◆ **Saved entries**:
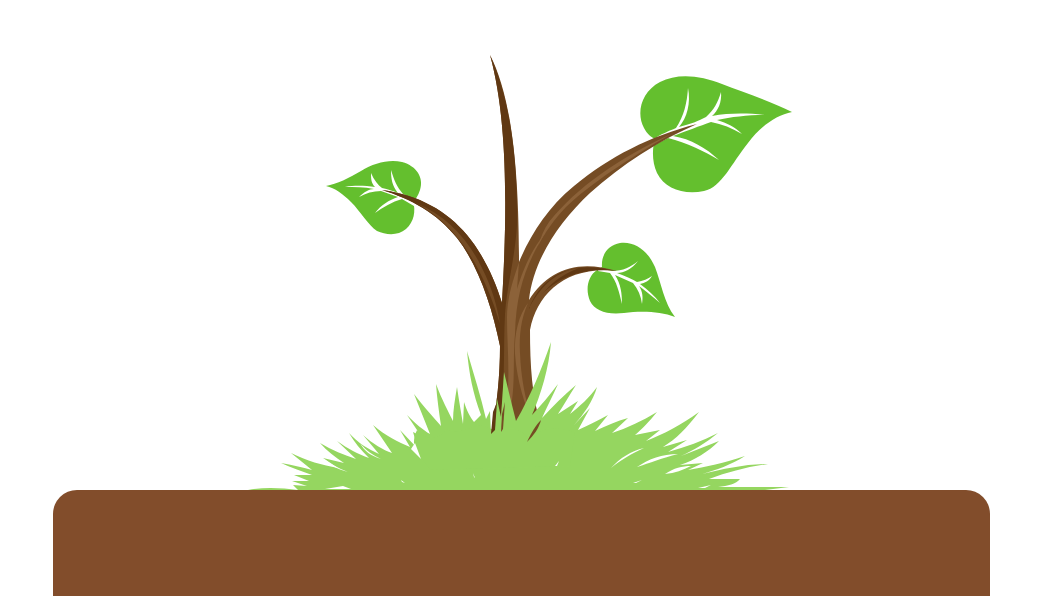
<!DOCTYPE html>
<html lang="en">
<head>
<meta charset="utf-8">
<title>Sapling</title>
<style>
:root {
  --paper: #ffffff;
  --soil: #824d2b;
  --leaf: #64bf2e;
  --grass: #95d660;
  --bark: #754c24;
  --bark-dark: #603813;
  --bark-light: #8c6239;
}
html, body { margin: 0; height: 100%; overflow: hidden; background: var(--paper); }
svg { display: block; width: 1043px; height: 596px; }
.soil { fill: var(--soil); }
.leaf { fill: var(--leaf); }
.vein { fill: var(--paper); }
.grass { fill: var(--grass); }
.gap { fill: var(--paper); }
.bark { fill: var(--bark); }
.bark-dark { fill: var(--bark-dark); }
.bark-light { fill: var(--bark-light); }
</style>
</head>
<body>
<svg viewBox="0 0 1043 596" role="img" aria-label="A young sapling with three leaves growing from grass and soil">

  <g id="leaf-right">
    <path class="leaf" d="M792 112C772 102 743 92 722 84C700 75 677 73 660 82C641 92 636 113 644 128C647 134 651 137 655 139C652 149 652 162 657 173C665 189 684 195 704 191C722 187 731 164 748 143C760 127 776 115 792 112Z"/>
    <path class="vein" d="M652 140C661 134 669 131 676 128C684 116 687 103 688 88C691 103 687 118 679 127C690 124 699 121 706 117C714 110 718 102 721 92C722 102 718 111 712 116C729 113 747 113 764 115C747 115 731 117 717 120C727 123 735 127 742 134C732 128 722 124 711 122C700 126 686 131 673 136C691 139 706 148 719 160C704 151 687 143 668 138L653 146Z"/>
  </g>

  <g id="leaf-left">
    <path class="leaf" d="M326 186C337 184 349 178 361 171C374 163 389 159 402 162C417 166 424 178 420 190C418 196 416 199 413 201C416 211 414 222 406 229C398 236 386 235 377 231C368 225 361 212 351 202C343 194 335 188 326 186Z"/>
    <path class="vein" d="M345 187C356 185 366 186 375 187C371 183 371 178 371 173C374 180 378 185 382 188C388 189 393 191 398 193C392 186 391 178 391 170C394 180 397 187 403 194L415 200L414 206L402 199C392 202 383 207 375 213C381 205 389 200 398 197L381 191C373 191 366 193 359 197C364 192 369 189 374 189C364 187 355 187 345 187Z"/>
  </g>

  <g id="leaf-small">
    <path class="leaf" d="M675 317C660 311 640 311 624 313C607 315 595 311 590 301C585 289 588 276 597 270L602 267C601 255 608 245 620 243C635 241 648 251 655 267C661 282 664 303 675 317Z"/>
    <path class="vein" d="M599 268L612 271C623 271 631 267 638 261C632 269 624 273 617 273C625 276 632 279 637 282C643 281 648 279 652 276C649 281 645 283 640 284C648 290 655 296 660 303C653 297 646 291 639 286C643 292 643 298 642 304C641 296 638 289 633 283L615 275C621 284 622 294 622 304C619 292 617 282 610 273L598 271Z"/>
  </g>

  <g id="trunk">
    <path class="bark" d="M490 55C508 90 519 150 519 262C530 236 547 208 574 186C609 157 650 136 697 124C660 140 621 165 590 193C558 223 533 261 529 300C548 270 577 259 617 271C567 265 537 293 530 330C530 365 532 398 541 425L528 445L491 434C497 406 500 375 500 346C492 306 478 265 457 238C437 213 411 199 382 190C419 195 447 211 467 235C483 254 495 280 502 303C506 230 510 127 490 55Z"/>
    <path class="bark-dark" d="M490 55C508 94 518 152 517 225C515 258 507 285 505 314C503 350 506 392 498 432L491 434C497 406 500 375 500 346C492 306 478 265 457 238C437 213 411 199 382 190C419 195 447 211 467 235C483 254 495 280 502 303C506 230 510 127 490 55Z"/>
    <path class="bark" d="M416 203C447 216 468 239 482 268C492 288 497 305 500 324C490 291 476 259 456 236C444 221 430 211 416 203Z"/>
    <path class="bark-light" d="M519 262C514 278 507 296 507 318C507 350 512 385 503 431C518 402 512 366 515 334C516 292 526 263 546 232C529 253 523 271 517 289Z"/>
    <path class="bark-light" d="M549 222C577 187 619 158 671 134C628 159 590 184 566 207C554 220 545 232 538 246C541 237 544 229 549 222Z"/>
    <path class="bark-light" d="M528 303C521 319 519 335 520 353C521 378 525 398 532 421C525 405 517 382 515 354C514 333 519 315 528 303Z"/>
    <path class="bark-dark" d="M529 309C535 292 546 280 560 273C576 266 593 266 611 270C577 268 549 281 529 309Z"/>
    <path class="bark" d="M530 306C542 285 557 271 579 268C555 277 540 292 530 316Z"/>
  </g>

  <g id="grass">
    <path class="grass" d="M248 490C264 487 282 488 298 490L293 485L307 486L292 481L309 481L294 475L312 475C302 471 292 468 281 463C292 465 302 467 312 470L291 453C307 461 322 465 338 468L323 458L344 463C335 457 327 451 320 443C332 450 344 455 356 459L337 441C348 449 358 454 369 458C361 450 354 442 349 433C358 443 368 449 379 454L363 435C373 444 383 450 392 453L373 425C386 436 398 442 410 447L400 430L418 449L413 432L421 436L407 415C416 424 423 430 430 434L414 394C424 407 433 417 441 426C439 412 437 398 436 384C442 400 448 411 453 421C453 410 455 399 457 387C459 401 461 412 463 424L464 402C467 411 470 417 474 422L481 415C473 394 469 373 467 351C474 375 481 397 486 419L490 411L491 434L497 399L501 417L504 372C508 389 512 405 516 421C530 397 541 371 551 342C549 368 541 394 532 415C541 405 550 395 558 384C553 395 547 407 542 418C553 406 564 395 576 385C569 396 563 406 558 414L578 401L570 414C580 406 589 398 597 387C593 401 584 414 574 425L590 408L578 430C589 425 599 420 608 415L595 431C606 426 617 421 628 418L612 433C627 428 642 421 657 412C649 422 642 429 635 435L660 430L646 441C664 434 681 425 699 412C687 428 676 439 663 447L687 440L668 452C686 447 702 441 718 433C706 443 694 450 681 456L719 441C708 452 695 460 680 465L703 463L688 470C706 467 724 463 745 456C731 465 716 470 702 474C724 469 745 464 768 464C747 467 728 472 709 479L740 479C736 484 728 486 718 487L789 487L765 490Z"/>
    <path class="grass" d="M415 450C413 442 414 436 417 430C427 441 437 440 447 429C459 436 472 424 484 425C498 437 515 419 529 439C543 425 558 427 575 432L570 466L430 470Z"/>
    <path class="bark" d="M527 442C531 433 536 425 541 420C539 428 534 435 527 442Z"/>
    <path class="bark-dark" d="M491 434L493 412L497 402L495 430Z"/>
    <path class="bark" d="M501 432L502 414L505 402L503 429Z"/>
    <g class="gap">
      <path d="M323 458C330 464 338 468 348 472C337 469 328 465 323 458Z"/>
      <path d="M360 443C366 451 373 455 381 459C371 456 364 451 360 443Z"/>
      <path d="M415 443L421 459L411 449Z"/>
      <path d="M611 468C620 458 631 451 644 448C631 454 621 460 611 468Z"/>
      <path d="M637 467C649 459 662 454 678 454C662 458 650 463 637 467Z"/>
      <path d="M665 474C674 468 682 466 691 466C683 470 675 473 665 474Z"/>
      <path d="M555 466L559 461L557 466Z"/>
      <path d="M633 483L642 480L636 483Z"/>
      <path d="M401 480L405 483L402 482Z"/>
      <path d="M473 473L475 478L474 477Z"/>
      <path d="M325 489L343 486L351 489Z"/>
      <path d="M698 488L711 485L705 488Z"/>
    </g>
  </g>

  <path id="soil" class="soil" d="M53 596V514A24 24 0 0 1 77 490H966A24 24 0 0 1 990 514V596Z"/>
</svg>
</body>
</html>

◆ **ACTIVITY**:
Copy each line of the records that contains the word "vein".

◆ **OUTPUT OF THE TASK**:
.vein { fill: var(--paper); }
    <path class="vein" d="M652 140C661 134 669 131 676 128C684 116 687 103 688 88C691 103 687 118 679 127C690 124 699 121 706 117C714 110 718 102 721 92C722 102 718 111 712 116C729 113 747 113 764 115C747 115 731 117 717 120C727 123 735 127 742 134C732 128 722 124 711 122C700 126 686 131 673 136C691 139 706 148 719 160C704 151 687 143 668 138L653 146Z"/>
    <path class="vein" d="M345 187C356 185 366 186 375 187C371 183 371 178 371 173C374 180 378 185 382 188C388 189 393 191 398 193C392 186 391 178 391 170C394 180 397 187 403 194L415 200L414 206L402 199C392 202 383 207 375 213C381 205 389 200 398 197L381 191C373 191 366 193 359 197C364 192 369 189 374 189C364 187 355 187 345 187Z"/>
    <path class="vein" d="M599 268L612 271C623 271 631 267 638 261C632 269 624 273 617 273C625 276 632 279 637 282C643 281 648 279 652 276C649 281 645 283 640 284C648 290 655 296 660 303C653 297 646 291 639 286C643 292 643 298 642 304C641 296 638 289 633 283L615 275C621 284 622 294 622 304C619 292 617 282 610 273L598 271Z"/>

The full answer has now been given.